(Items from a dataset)
=== Section Start ===

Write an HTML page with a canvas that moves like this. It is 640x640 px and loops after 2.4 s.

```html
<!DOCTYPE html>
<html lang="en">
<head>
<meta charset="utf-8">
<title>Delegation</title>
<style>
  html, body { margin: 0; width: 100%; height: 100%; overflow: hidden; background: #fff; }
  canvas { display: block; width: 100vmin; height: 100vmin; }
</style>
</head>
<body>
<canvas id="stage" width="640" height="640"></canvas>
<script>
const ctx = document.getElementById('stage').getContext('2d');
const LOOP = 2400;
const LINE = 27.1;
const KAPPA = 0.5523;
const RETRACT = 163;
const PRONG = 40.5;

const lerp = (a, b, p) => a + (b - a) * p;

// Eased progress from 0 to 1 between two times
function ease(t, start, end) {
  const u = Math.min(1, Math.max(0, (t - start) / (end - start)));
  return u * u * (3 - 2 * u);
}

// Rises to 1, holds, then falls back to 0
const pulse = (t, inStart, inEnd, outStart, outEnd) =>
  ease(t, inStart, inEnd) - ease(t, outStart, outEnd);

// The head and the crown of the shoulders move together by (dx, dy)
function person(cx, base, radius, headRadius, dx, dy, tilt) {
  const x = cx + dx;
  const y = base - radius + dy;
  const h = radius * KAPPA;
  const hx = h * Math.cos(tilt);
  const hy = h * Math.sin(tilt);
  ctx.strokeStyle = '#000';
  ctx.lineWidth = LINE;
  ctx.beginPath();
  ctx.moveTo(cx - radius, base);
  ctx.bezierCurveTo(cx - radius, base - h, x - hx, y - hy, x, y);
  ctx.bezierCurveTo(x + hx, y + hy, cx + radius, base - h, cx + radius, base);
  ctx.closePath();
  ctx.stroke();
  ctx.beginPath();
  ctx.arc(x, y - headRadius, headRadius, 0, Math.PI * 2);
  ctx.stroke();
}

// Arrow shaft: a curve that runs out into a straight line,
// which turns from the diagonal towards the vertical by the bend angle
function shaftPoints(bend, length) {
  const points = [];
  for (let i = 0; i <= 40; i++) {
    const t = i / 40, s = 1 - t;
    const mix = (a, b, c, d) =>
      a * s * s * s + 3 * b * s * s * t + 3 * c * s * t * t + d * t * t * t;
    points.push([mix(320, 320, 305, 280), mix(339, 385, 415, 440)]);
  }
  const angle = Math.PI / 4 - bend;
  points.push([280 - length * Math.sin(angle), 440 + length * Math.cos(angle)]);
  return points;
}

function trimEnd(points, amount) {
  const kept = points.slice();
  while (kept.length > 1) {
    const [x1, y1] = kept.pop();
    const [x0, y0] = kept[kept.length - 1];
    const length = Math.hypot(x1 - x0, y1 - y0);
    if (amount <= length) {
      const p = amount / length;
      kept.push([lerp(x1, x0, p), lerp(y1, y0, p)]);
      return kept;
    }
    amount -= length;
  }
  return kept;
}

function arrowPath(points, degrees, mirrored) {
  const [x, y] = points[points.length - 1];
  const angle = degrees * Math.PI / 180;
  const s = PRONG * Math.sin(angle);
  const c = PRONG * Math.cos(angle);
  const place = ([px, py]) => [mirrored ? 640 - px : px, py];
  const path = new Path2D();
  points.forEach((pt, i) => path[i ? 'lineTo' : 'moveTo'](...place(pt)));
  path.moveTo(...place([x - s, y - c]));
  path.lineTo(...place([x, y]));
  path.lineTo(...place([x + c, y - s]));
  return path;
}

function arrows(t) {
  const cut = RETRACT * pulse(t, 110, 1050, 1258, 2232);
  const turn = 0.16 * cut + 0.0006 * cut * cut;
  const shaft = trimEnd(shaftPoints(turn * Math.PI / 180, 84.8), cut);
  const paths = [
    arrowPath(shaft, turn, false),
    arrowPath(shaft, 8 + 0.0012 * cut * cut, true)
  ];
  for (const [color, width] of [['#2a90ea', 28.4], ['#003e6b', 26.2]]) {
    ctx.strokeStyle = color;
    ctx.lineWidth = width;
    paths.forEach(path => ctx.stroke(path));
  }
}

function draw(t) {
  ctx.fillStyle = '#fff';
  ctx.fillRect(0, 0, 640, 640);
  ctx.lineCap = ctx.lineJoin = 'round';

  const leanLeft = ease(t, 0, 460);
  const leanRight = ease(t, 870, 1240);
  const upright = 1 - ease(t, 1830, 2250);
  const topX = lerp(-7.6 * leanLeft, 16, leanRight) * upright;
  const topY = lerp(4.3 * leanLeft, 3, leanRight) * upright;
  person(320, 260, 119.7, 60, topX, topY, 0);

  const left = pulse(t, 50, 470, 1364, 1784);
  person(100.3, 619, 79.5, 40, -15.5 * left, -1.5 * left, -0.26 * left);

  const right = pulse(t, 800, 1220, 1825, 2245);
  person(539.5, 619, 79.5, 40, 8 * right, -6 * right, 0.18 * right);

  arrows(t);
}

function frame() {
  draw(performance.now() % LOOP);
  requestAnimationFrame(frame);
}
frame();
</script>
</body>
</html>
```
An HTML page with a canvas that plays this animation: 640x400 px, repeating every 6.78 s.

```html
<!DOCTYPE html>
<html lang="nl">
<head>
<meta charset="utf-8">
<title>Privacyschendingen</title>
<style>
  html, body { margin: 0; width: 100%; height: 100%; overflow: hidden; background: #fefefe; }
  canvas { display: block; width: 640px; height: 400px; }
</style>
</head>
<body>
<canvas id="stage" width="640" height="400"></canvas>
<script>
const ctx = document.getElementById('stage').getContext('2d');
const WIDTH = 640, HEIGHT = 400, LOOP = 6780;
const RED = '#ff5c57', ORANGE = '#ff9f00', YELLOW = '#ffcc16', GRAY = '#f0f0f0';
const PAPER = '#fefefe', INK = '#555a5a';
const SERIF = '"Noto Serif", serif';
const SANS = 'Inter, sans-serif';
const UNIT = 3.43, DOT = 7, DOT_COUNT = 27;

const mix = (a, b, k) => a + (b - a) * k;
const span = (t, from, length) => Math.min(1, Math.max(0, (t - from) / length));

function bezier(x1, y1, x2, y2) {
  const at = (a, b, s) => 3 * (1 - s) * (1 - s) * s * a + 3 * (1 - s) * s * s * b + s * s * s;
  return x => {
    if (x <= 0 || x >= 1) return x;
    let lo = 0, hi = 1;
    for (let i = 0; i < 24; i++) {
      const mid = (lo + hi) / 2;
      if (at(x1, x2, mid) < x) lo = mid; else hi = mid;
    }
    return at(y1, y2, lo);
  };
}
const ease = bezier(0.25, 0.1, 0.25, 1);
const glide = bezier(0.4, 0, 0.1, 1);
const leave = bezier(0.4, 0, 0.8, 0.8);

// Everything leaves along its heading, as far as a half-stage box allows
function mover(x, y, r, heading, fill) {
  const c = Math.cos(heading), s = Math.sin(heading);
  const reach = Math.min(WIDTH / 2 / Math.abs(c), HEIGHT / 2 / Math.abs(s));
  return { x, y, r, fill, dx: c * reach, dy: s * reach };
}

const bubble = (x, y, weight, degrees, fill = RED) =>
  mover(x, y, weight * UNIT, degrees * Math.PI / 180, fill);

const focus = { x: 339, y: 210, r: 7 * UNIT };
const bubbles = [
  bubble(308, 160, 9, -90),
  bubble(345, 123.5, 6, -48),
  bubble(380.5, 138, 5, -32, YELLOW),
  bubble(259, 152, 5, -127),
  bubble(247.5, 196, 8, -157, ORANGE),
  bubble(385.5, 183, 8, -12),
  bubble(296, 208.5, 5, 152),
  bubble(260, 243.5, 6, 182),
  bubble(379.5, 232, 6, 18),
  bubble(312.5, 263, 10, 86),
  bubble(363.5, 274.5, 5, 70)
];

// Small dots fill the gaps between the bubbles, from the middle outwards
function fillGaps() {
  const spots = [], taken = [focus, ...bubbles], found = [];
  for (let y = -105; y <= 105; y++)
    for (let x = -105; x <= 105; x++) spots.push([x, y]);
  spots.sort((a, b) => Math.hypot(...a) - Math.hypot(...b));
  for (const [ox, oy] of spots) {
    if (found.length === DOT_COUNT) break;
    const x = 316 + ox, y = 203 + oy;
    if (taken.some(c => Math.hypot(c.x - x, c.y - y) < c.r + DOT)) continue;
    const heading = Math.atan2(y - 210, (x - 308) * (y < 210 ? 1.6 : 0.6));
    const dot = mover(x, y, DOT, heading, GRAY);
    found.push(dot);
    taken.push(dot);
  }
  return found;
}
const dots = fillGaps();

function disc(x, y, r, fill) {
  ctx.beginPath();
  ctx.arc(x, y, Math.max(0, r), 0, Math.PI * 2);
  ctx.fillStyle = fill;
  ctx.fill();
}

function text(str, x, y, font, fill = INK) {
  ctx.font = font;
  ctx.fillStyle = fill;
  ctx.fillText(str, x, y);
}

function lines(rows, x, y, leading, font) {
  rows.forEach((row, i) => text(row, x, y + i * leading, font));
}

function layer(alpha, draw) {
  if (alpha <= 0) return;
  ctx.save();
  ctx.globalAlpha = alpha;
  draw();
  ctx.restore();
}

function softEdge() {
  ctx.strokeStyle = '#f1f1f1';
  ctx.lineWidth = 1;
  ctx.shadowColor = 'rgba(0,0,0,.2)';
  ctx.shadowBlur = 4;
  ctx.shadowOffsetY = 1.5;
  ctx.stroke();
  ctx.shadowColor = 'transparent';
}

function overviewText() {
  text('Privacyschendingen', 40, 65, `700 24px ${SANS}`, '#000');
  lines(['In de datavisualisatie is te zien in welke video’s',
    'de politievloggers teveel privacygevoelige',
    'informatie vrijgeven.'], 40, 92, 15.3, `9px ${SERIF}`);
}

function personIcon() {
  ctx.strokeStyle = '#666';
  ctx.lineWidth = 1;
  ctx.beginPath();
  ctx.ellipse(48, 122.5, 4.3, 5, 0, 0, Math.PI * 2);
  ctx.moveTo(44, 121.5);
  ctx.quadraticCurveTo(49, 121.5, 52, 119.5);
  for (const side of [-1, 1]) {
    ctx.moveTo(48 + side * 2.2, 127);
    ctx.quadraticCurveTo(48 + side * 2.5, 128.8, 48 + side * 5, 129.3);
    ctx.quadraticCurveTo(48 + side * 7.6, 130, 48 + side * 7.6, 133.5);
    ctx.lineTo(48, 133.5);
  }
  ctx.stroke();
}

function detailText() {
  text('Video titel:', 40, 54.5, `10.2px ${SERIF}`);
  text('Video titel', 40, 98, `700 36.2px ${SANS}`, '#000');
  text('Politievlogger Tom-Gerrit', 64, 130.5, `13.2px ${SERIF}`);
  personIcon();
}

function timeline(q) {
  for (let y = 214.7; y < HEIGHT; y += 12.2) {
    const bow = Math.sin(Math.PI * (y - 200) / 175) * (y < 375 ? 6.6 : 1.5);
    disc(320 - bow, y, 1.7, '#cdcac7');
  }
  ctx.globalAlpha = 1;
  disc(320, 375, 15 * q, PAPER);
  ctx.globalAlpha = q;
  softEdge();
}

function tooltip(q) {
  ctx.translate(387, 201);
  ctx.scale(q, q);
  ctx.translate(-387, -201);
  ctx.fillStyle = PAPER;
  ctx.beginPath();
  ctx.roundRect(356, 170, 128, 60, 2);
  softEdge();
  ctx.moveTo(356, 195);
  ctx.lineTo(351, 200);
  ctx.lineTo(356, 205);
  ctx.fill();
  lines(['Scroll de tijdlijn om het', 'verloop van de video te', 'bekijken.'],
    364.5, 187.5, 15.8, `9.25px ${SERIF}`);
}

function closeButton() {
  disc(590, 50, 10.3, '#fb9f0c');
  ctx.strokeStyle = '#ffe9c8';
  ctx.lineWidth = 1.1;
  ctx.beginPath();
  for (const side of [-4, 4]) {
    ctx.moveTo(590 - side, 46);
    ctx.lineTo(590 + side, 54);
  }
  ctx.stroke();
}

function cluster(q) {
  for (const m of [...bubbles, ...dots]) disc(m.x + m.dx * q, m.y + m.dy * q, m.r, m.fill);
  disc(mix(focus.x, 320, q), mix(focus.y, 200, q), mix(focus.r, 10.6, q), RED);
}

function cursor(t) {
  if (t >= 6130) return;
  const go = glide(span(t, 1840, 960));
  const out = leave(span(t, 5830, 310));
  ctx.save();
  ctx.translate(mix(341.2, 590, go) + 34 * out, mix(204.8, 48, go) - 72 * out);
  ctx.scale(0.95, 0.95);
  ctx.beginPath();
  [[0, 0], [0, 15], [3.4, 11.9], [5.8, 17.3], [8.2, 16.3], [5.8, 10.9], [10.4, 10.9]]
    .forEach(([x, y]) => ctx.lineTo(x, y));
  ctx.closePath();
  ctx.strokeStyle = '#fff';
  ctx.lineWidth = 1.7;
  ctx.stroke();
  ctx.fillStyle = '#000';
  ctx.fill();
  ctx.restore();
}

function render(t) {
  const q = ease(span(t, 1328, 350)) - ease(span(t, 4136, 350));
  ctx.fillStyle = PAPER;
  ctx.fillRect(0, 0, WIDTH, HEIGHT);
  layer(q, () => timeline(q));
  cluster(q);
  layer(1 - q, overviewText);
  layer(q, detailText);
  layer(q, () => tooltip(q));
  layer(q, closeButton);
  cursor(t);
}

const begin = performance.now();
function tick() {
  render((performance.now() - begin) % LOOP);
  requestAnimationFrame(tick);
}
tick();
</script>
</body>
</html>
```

=== Section End ===

> [TASK TO COMPLETE]: Go through the records and show every line with the string "return" in it.

> [ANSWER AREA]:
  return u * u * (3 - 2 * u);
  return points;
      return kept;
  return kept;
  return path;
  return x => {
    if (x <= 0 || x >= 1) return x;
    return at(y1, y2, lo);
  return { x, y, r, fill, dx: c * reach, dy: s * reach };
  return found;
  if (alpha <= 0) return;
  if (t >= 6130) return;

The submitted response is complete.